* [What the task requires] Print exactly the lines that run from the opening line of the material through the line with "sans-serif; color: var(--ink);", and nothing else, leaving out pictures.

── Record extracts

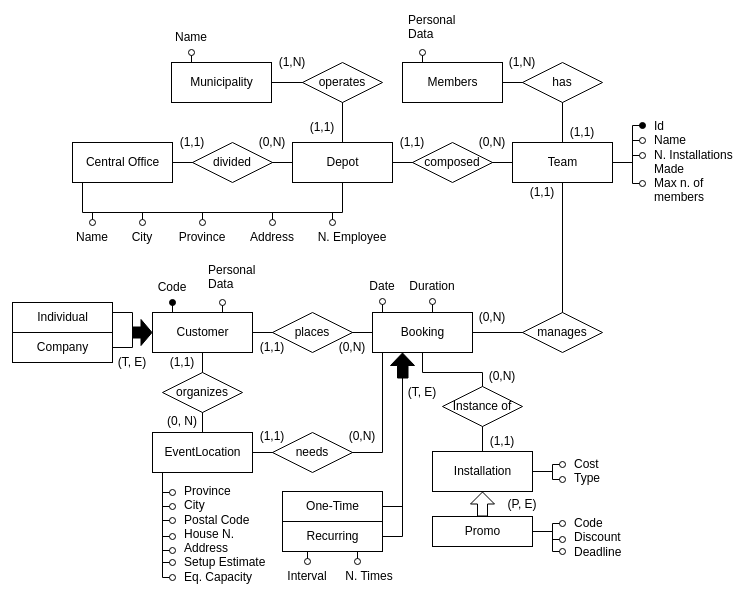
<!DOCTYPE html>
<html lang="en">
<head>
<meta charset="utf-8">
<title>Entity relationship diagram</title>
<style>
:root { --ink: #000; --paper: #fff; }
* { box-sizing: border-box; margin: 0; padding: 0; }
html, body { width: 755px; height: 604px; overflow: hidden; background: var(--paper); }
body { font: 12px/14.3px "Liberation Sans", Arial, sans-serif; color: var(--ink); }
.diagram { position: relative; width: 755px; height: 604px; overflow: hidden; }
.connectors { position: absolute; left: 0; top: 0; fill: none; stroke: var(--ink); stroke-width: 1; }
.connectors .open { fill: var(--paper); }
.connectors .solid { fill: var(--ink); }
.entity { position: absolute; left: var(--x); top: var(--y); width: 101px; height: 41px; display: flex; align-items: center; justify-content: center; border: 1px solid var(--ink); background: var(--paper); }
.entity.slim { height: 31px; }
.label { position: absolute; left: var(--x); top: var(--y); width: 120px; margin: -7px 0 0 -60px; text-align: center; white-space: nowrap; }
.attributes { position: absolute; left: var(--x); top: var(--y); list-style: none; white-space: nowrap; }
</style>
</head>
<body>
<main class="diagram">
  <svg class="connectors" width="755" height="604" viewBox="0 0 755 604" aria-hidden="true">
    <defs>
      <polygon id="relationship" class="open" points="-40,0 0,-20 40,0 0,20"/>
      <circle id="attribute" class="open" r="3"/>
      <circle id="key" class="solid" r="3"/>
    </defs>

    <g id="entity-links">
      <path d="M272 82.5H303M342.5 102V142M503 82.5H523M562.5 102V142"/>
      <path d="M173 162.5H293M393 162.5H513"/>
      <path d="M562.5 182V313M473 332.5H523M253 332.5H373"/>
      <path d="M202.5 353V433M253 452.5H382.5V353"/>
      <path d="M422.5 353V372.5H482.5V451"/>
    </g>

    <g id="hierarchies">
      <path d="M113 312.5H132.5V347.5H113"/>
      <polygon class="solid" points="133,327 141,327 141,319.5 152,332.5 141,345.5 141,338 133,338"/>
      <path d="M383 506.5H402.5M383 536.5H402.5V378"/>
      <polygon class="solid" points="402.5,353 414.5,365.5 408,365.5 408,378 397.5,378 397.5,365.5 390.5,365.5"/>
      <polygon class="open" points="482.5,492 494.5,504 487.5,504 487.5,516 477.5,516 477.5,504 470.5,504"/>
    </g>

    <g id="attribute-links">
      <path d="M191.5 53V62M422.5 53V62M172.5 303V312M222.5 303V312M382.5 302V312M432.5 302V312M307.5 552V562M357.5 552V562"/>
      <path d="M82.5 182V212.5H342.5V182M92.5 212.5V222M142.5 212.5V222M202.5 212.5V222M272.5 212.5V222M332.5 212.5V222"/>
      <path d="M613 162.5H632.5M642 125.5H632.5V183.5H642M632.5 140.5H642M632.5 155.5H642"/>
      <path d="M162.5 472V577.5H172M162.5 492.5H172M162.5 506.5H172M162.5 520.5H172M162.5 536.5H172M162.5 550.5H172M162.5 562.5H172"/>
      <path d="M533 471.5H552.5M562 464.5H552.5V479.5H562"/>
      <path d="M533 531.5H552.5M562 523.5H552.5V551.5H562M552.5 539.5H562"/>
    </g>

    <g id="relationships">
      <use href="#relationship" x="342.5" y="82.5"/>
      <use href="#relationship" x="562.5" y="82.5"/>
      <use href="#relationship" x="232.5" y="162.5"/>
      <use href="#relationship" x="452.5" y="162.5"/>
      <use href="#relationship" x="312.5" y="332.5"/>
      <use href="#relationship" x="562.5" y="332.5"/>
      <use href="#relationship" x="202.5" y="392.5"/>
      <use href="#relationship" x="482.5" y="406.5"/>
      <use href="#relationship" x="312.5" y="452.5"/>
    </g>

    <g id="attribute-marks">
      <use href="#attribute" x="191.5" y="52.5"/>
      <use href="#attribute" x="422.5" y="52.5"/>
      <use href="#key" x="642.5" y="125.5"/>
      <use href="#attribute" x="642.5" y="140.5"/>
      <use href="#attribute" x="642.5" y="155.5"/>
      <use href="#attribute" x="642.5" y="183.5"/>
      <use href="#attribute" x="92.5" y="222.5"/>
      <use href="#attribute" x="142.5" y="222.5"/>
      <use href="#attribute" x="202.5" y="222.5"/>
      <use href="#attribute" x="272.5" y="222.5"/>
      <use href="#attribute" x="332.5" y="222.5"/>
      <use href="#key" x="172.5" y="302.5"/>
      <use href="#attribute" x="222.5" y="302.5"/>
      <use href="#attribute" x="382.5" y="301.5"/>
      <use href="#attribute" x="432.5" y="301.5"/>
      <use href="#attribute" x="172.5" y="492.5"/>
      <use href="#attribute" x="172.5" y="506.5"/>
      <use href="#attribute" x="172.5" y="520.5"/>
      <use href="#attribute" x="172.5" y="536.5"/>
      <use href="#attribute" x="172.5" y="550.5"/>
      <use href="#attribute" x="172.5" y="562.5"/>
      <use href="#attribute" x="172.5" y="577.5"/>
      <use href="#attribute" x="307.5" y="561.5"/>
      <use href="#attribute" x="357.5" y="561.5"/>
      <use href="#attribute" x="562.5" y="464.5"/>
      <use href="#attribute" x="562.5" y="479.5"/>
      <use href="#attribute" x="562.5" y="523.5"/>
      <use href="#attribute" x="562.5" y="539.5"/>
      <use href="#attribute" x="562.5" y="551.5"/>
    </g>
  </svg>

  <section aria-label="Entities">
    <div class="entity" style="--x:171px;--y:62px">Municipality</div>
    <div class="entity" style="--x:402px;--y:62px">Members</div>
    <div class="entity" style="--x:72px;--y:142px">Central Office</div>
    <div class="entity" style="--x:292px;--y:142px">Depot</div>
    <div class="entity" style="--x:512px;--y:142px">Team</div>
    <div class="entity slim" style="--x:12px;--y:302px">Individual</div>
    <div class="entity slim" style="--x:12px;--y:332px">Company</div>
    <div class="entity" style="--x:152px;--y:312px">Customer</div>
    <div class="entity" style="--x:372px;--y:312px">Booking</div>
    <div class="entity" style="--x:152px;--y:432px">EventLocation</div>
    <div class="entity slim" style="--x:282px;--y:491px">One-Time</div>
    <div class="entity slim" style="--x:282px;--y:521px">Recurring</div>
    <div class="entity" style="--x:432px;--y:451px">Installation</div>
    <div class="entity slim" style="--x:432px;--y:516px">Promo</div>
  </section>

  <section aria-label="Relationships">
    <p class="label" style="--x:342px;--y:82px">operates</p>
    <p class="label" style="--x:562px;--y:82px">has</p>
    <p class="label" style="--x:232px;--y:162px">divided</p>
    <p class="label" style="--x:452px;--y:162px">composed</p>
    <p class="label" style="--x:312px;--y:332px">places</p>
    <p class="label" style="--x:562px;--y:332px">manages</p>
    <p class="label" style="--x:202px;--y:392px">organizes</p>
    <p class="label" style="--x:482px;--y:406px">Instance of</p>
    <p class="label" style="--x:312px;--y:452px">needs</p>
  </section>

  <section aria-label="Cardinalities">
    <p class="label" style="--x:292px;--y:62px">(1,N)</p>
    <p class="label" style="--x:522px;--y:62px">(1,N)</p>
    <p class="label" style="--x:322px;--y:127px">(1,1)</p>
    <p class="label" style="--x:582px;--y:132px">(1,1)</p>
    <p class="label" style="--x:192px;--y:142px">(1,1)</p>
    <p class="label" style="--x:272px;--y:142px">(0,N)</p>
    <p class="label" style="--x:412px;--y:142px">(1,1)</p>
    <p class="label" style="--x:492px;--y:142px">(0,N)</p>
    <p class="label" style="--x:542px;--y:192px">(1,1)</p>
    <p class="label" style="--x:492px;--y:317px">(0,N)</p>
    <p class="label" style="--x:272px;--y:347px">(1,1)</p>
    <p class="label" style="--x:352px;--y:347px">(0,N)</p>
    <p class="label" style="--x:132px;--y:362px">(T, E)</p>
    <p class="label" style="--x:182px;--y:362px">(1,1)</p>
    <p class="label" style="--x:182px;--y:421px">(0, N)</p>
    <p class="label" style="--x:272px;--y:436px">(1,1)</p>
    <p class="label" style="--x:362px;--y:436px">(0,N)</p>
    <p class="label" style="--x:422px;--y:392px">(T, E)</p>
    <p class="label" style="--x:502px;--y:376px">(0,N)</p>
    <p class="label" style="--x:502px;--y:441px">(1,1)</p>
    <p class="label" style="--x:522px;--y:504px">(P, E)</p>
  </section>

  <section aria-label="Attributes">
    <p class="label" style="--x:191px;--y:37px">Name</p>
    <ul class="attributes" style="--x:408px;--y:13px"><li>Personal<br>Data</li></ul>
    <ul class="attributes" style="--x:654px;--y:119px">
      <li>Id</li>
      <li>Name</li>
      <li>N. Installations<br>Made</li>
      <li>Max n. of<br>members</li>
    </ul>
    <p class="label" style="--x:92px;--y:237px">Name</p>
    <p class="label" style="--x:142px;--y:237px">City</p>
    <p class="label" style="--x:202px;--y:237px">Province</p>
    <p class="label" style="--x:272px;--y:237px">Address</p>
    <p class="label" style="--x:352px;--y:237px">N. Employee</p>
    <p class="label" style="--x:172px;--y:287px">Code</p>
    <ul class="attributes" style="--x:208px;--y:263px"><li>Personal<br>Data</li></ul>
    <p class="label" style="--x:382px;--y:286px">Date</p>
    <p class="label" style="--x:432px;--y:286px">Duration</p>
    <ul class="attributes" style="--x:184px;--y:484px">
      <li>Province</li>
      <li>City</li>
      <li>Postal Code</li>
      <li>House N.</li>
      <li>Address</li>
      <li>Setup Estimate</li>
      <li>Eq. Capacity</li>
    </ul>
    <p class="label" style="--x:307px;--y:576px">Interval</p>
    <p class="label" style="--x:369px;--y:576px">N. Times</p>
    <ul class="attributes" style="--x:574px;--y:457px">
      <li>Cost</li>
      <li>Type</li>
    </ul>
    <ul class="attributes" style="--x:574px;--y:516px">
      <li>Code</li>
      <li>Discount</li>
      <li>Deadline</li>
    </ul>
  </section>
</main>
</body>
</html>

────

* [Exercise solution]
<!DOCTYPE html>
<html lang="en">
<head>
<meta charset="utf-8">
<title>Entity relationship diagram</title>
<style>
:root { --ink: #000; --paper: #fff; }
* { box-sizing: border-box; margin: 0; padding: 0; }
html, body { width: 755px; height: 604px; overflow: hidden; background: var(--paper); }
body { font: 12px/14.3px "Liberation Sans", Arial, sans-serif; color: var(--ink); }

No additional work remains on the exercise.